Read through http://www.lysator.liu.se/c/bwk-tutor.html and you will be fine.

Continue posting your questions here. I’m sure you will get a lot of help.

Mike

Yov,
Welcome to the FIRST family. This is a truly unique competition unlike any you’ve probably ever participated here. FIRST is a place where the teams help each other to grow into what we have become today. In FIRST we cherish an idea called Gracious Professionalism. It means so many things but the basic principal is that you always act as if your Grandmother was watching over you shoulder. You won’t find teams giving you bad advice to increase their own chances of winning. While at competition teams help other teams to improve their robot. Some rookie teams have come to a regional or nationals without a working robot and with the help of other veteran teams have created a competitive robot in less than a day (this is of course not recommended, but just a last resort).

You shouldn’t be concerned about technical complexity. In January you will receive a kit of parts. This kit has been designed to provide most of the parts you’ll need to create a basic robot. In fact, for the last several years FIRST has held a mini competition on kick-off day with FIRST staff creating robots from only the kit of parts.

What you are seeing on ChiefDelphi.com is the technical elite of FIRST coming together and sharing ideas. Most teams do not build multi-motor shifting transmission. In fact, I would sincerely not recommend you create a very complicated robot your rookie year.

Many times you will hear robots that have designed with the KISS philosophy; it’s an acronym that stands for Keep It Simple Stupid. Basically, the best ideas are usually the one’s that are very simple. For instance, a four wheeled robot that has two casters in the back and two powered wheels in the front.

Twenty-five to forty-five people is more than enough for a FIRST robotics team. It sounds like many of them have very good technical backgrounds. A good candidate for a team member is someone with a good head on their shoulders and a willingness to learn. It sounds like you have very many people like that. Another important thing to remember is that the FIRST family is always willing to help on ChiefDelphi.com. If you have a specific question about something very complicated, there’s probably a seasoned expert in the field who is willing to answer your question here on the forum.

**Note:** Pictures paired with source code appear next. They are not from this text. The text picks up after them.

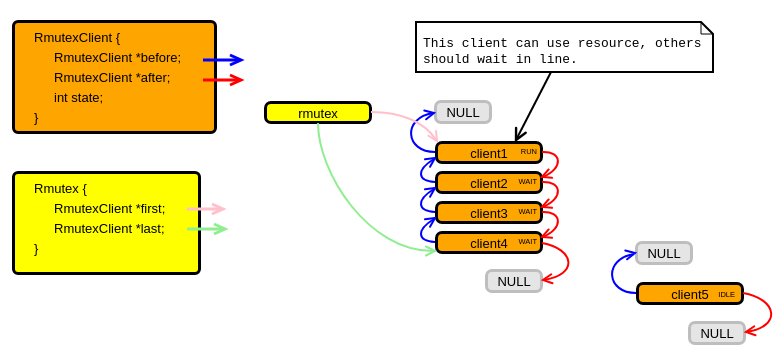
<!DOCTYPE html>
<html lang="en">
<head>
<meta charset="utf-8">
<title>Rmutex client queue</title>
<style>
:root {
  --ink: #000;
  --paper: #fff;
  --client: #ffa500;
  --mutex: #ff0;
  --null-fill: #e5e5e5;
  --null-edge: #bebebe;
  --before: #00f;
  --after: #f00;
  --first: #ffc0cb;
  --last: #90ee90;
}
* { box-sizing: border-box; }
html, body { margin: 0; overflow: hidden; }
.diagram {
  position: relative;
  width: 784px;
  height: 364px;
  overflow: hidden;
  background: var(--paper);
  color: var(--ink);
  font: 13px/20px "Liberation Sans", Arial, sans-serif;
}
.struct, .node, .note, .links { position: absolute; }
.struct {
  left: 12px;
  padding: 5px 0 0 19px;
  border: 3px solid var(--ink);
  border-radius: 6px;
}
.struct p { margin: 0; white-space: nowrap; }
.struct .field { padding-left: 20px; }
.struct-client { top: 20px; width: 205px; height: 114px; background: var(--client); }
.struct-mutex { top: 171px; width: 189px; height: 104px; background: var(--mutex); }
.node {
  display: flex;
  align-items: center;
  justify-content: center;
  width: 108px;
  height: 23px;
  padding-top: 2px;
  border: 3px solid var(--ink);
  border-radius: 7px;
  background: var(--client);
}
.mutex { background: var(--mutex); }
.null {
  width: 58px;
  height: 24px;
  border-color: var(--null-edge);
  background: var(--null-fill);
}
.state {
  position: absolute;
  right: 3px;
  top: 3px;
  font-size: 7.5px;
  line-height: 10px;
}
.idle .state { right: 6px; top: 5px; }
.note {
  left: 423px;
  top: 36px;
  margin: 0;
  font: 12.9px/16px "Liberation Mono", monospace;
  white-space: nowrap;
}
.links { left: 0; top: 0; fill: none; stroke-width: 2; }
.before { stroke: var(--before); }
.after { stroke: var(--after); }
.first { stroke: var(--first); }
.last { stroke: var(--last); }
.outline { stroke: var(--ink); }
.keys { stroke-width: 3; }
</style>
</head>
<body>
<main class="diagram">
  <section class="struct struct-client">
    <p>RmutexClient {</p>
    <p class="field">RmutexClient *before;</p>
    <p class="field">RmutexClient *after;</p>
    <p class="field">int state;</p>
    <p>}</p>
  </section>
  <section class="struct struct-mutex">
    <p>Rmutex {</p>
    <p class="field">RmutexClient *first;</p>
    <p class="field">RmutexClient *last;</p>
    <p>}</p>
  </section>

  <div class="node mutex" style="left:264px;top:101px">rmutex</div>
  <div class="node null" style="left:434px;top:100px">NULL</div>
  <div class="node" style="left:435px;top:141px">client1<span class="state">RUN</span></div>
  <div class="node" style="left:435px;top:171px">client2<span class="state">WAIT</span></div>
  <div class="node" style="left:435px;top:201px">client3<span class="state">WAIT</span></div>
  <div class="node" style="left:435px;top:231px">client4<span class="state">WAIT</span></div>
  <div class="node null" style="left:485px;top:269px">NULL</div>
  <div class="node null" style="left:635px;top:241px">NULL</div>
  <div class="node idle" style="left:636px;top:282px">client5<span class="state">IDLE</span></div>
  <div class="node null" style="left:688px;top:321px">NULL</div>

  <svg class="links" width="784" height="364" viewBox="0 0 784 364" aria-hidden="true">
    <defs>
      <path id="tip" d="M-9 -4.5L0 0L-9 4.5" stroke-linecap="round"/>
      <path id="key-tip" d="M-11 -5L0 0L-11 5"/>
      <g id="link-up">
        <path d="M435 182C417 181 416 170 434 159"/>
        <use href="#tip" transform="translate(435 158) rotate(-34)"/>
      </g>
      <g id="link-down">
        <path d="M542 152C562 151 564 168 543 177"/>
        <use href="#tip" transform="translate(542 177) rotate(158)"/>
      </g>
    </defs>

    <g class="keys">
      <g class="before"><path d="M203 60H240"/><use href="#key-tip" x="241" y="60"/></g>
      <g class="after"><path d="M203 80H240"/><use href="#key-tip" x="241" y="80"/></g>
      <g class="first"><path d="M187 209H222"/><use href="#key-tip" x="223" y="209"/></g>
      <g class="last"><path d="M187 229H224"/><use href="#key-tip" x="225" y="229"/></g>
    </g>

    <g class="before">
      <path d="M435 152C405 152 402 118 433 113"/>
      <use href="#tip" transform="translate(434 113) rotate(-12)"/>
      <use href="#link-up"/>
      <use href="#link-up" y="30"/>
      <use href="#link-up" y="60"/>
      <path d="M636 293C606 293 603 259 634 254"/>
      <use href="#tip" transform="translate(635 253) rotate(-12)"/>
    </g>

    <g class="after">
      <use href="#link-down"/>
      <use href="#link-down" y="30"/>
      <use href="#link-down" y="60"/>
      <path d="M542 243C575 249 579 275 543 280"/>
      <use href="#tip" transform="translate(543 280) rotate(172)"/>
      <path d="M743 293C778 299 782 327 746 332"/>
      <use href="#tip" transform="translate(746 332) rotate(172)"/>
    </g>

    <g class="first">
      <path d="M371 112C401 112 425 122 436 140"/>
      <use href="#tip" transform="translate(437 141) rotate(58)"/>
    </g>
    <g class="last">
      <path d="M318 123C318 172 368 252 434 251"/>
      <use href="#tip" transform="translate(435 251)"/>
    </g>

    <g class="outline">
      <path d="M416 22H701L713 34V72H416Z"/>
      <path d="M701 22V34H713" stroke-width="1"/>
      <path d="M551 72L516 140"/>
      <use href="#tip" transform="translate(516 140) rotate(117) scale(1.2)"/>
    </g>
  </svg>

  <p class="note">This client can use resource, others<br>should wait in line.</p>
</main>
</body>
</html>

As a 6 year FIRST veteran myself- 3 years as being a student in high school and 3 years of being a college mentor; I enthusiastically encourage you to participate in the program. Good luck with influencing your classmates to participate in FIRST. I hope to see you at Nationals, or should I say Worlds next year :wink:

Yov,

You will find that around here people are actually looking for ways to help. This is an attitude that you will need to foster among the teams there in Israel. Here it has developed over a period of years to the point where for most of us it is a struggle NOT to help. But it has been a deliberate effort to get to this point. You have the advantage of being able to say “but that’s how they do it over there!”. I can’t think of the number of times I’ve seen people crowded around a robot with one or two guys in a different team’s uniforms poking around inside and saying “oh here’s the problem!”.

I have heard that NASA is trying to pair engineers who are active on teams here with Israeli teams. So chances are you will have somebody to ask specific questions. I know our team has volunteered for this.

One suggestion and you might want to pass it on to other teams over there: Set up some system for sending pictures and even movies over the net. Speaking as a mentor of other teams, sometimes it is very easy to see things that are hard to explain. Last year I went to one team’s shop because they had asked for help. In about 3 minutes I solved a problem they had been struggling with for days. Once I was able to SEE the problem, I was able to tell them how to use a piece of equipment I didn’t know they had until I walked in, to solve it. I hung around a little longer after that, but I had made an hour drive each way for 3 minutes worth of work, so I wanted to make the drive time pay off a little more. Since the trip to visit you guys is just a little longer :wink: doing a little homework now could save you a lot of time later.

ChrisH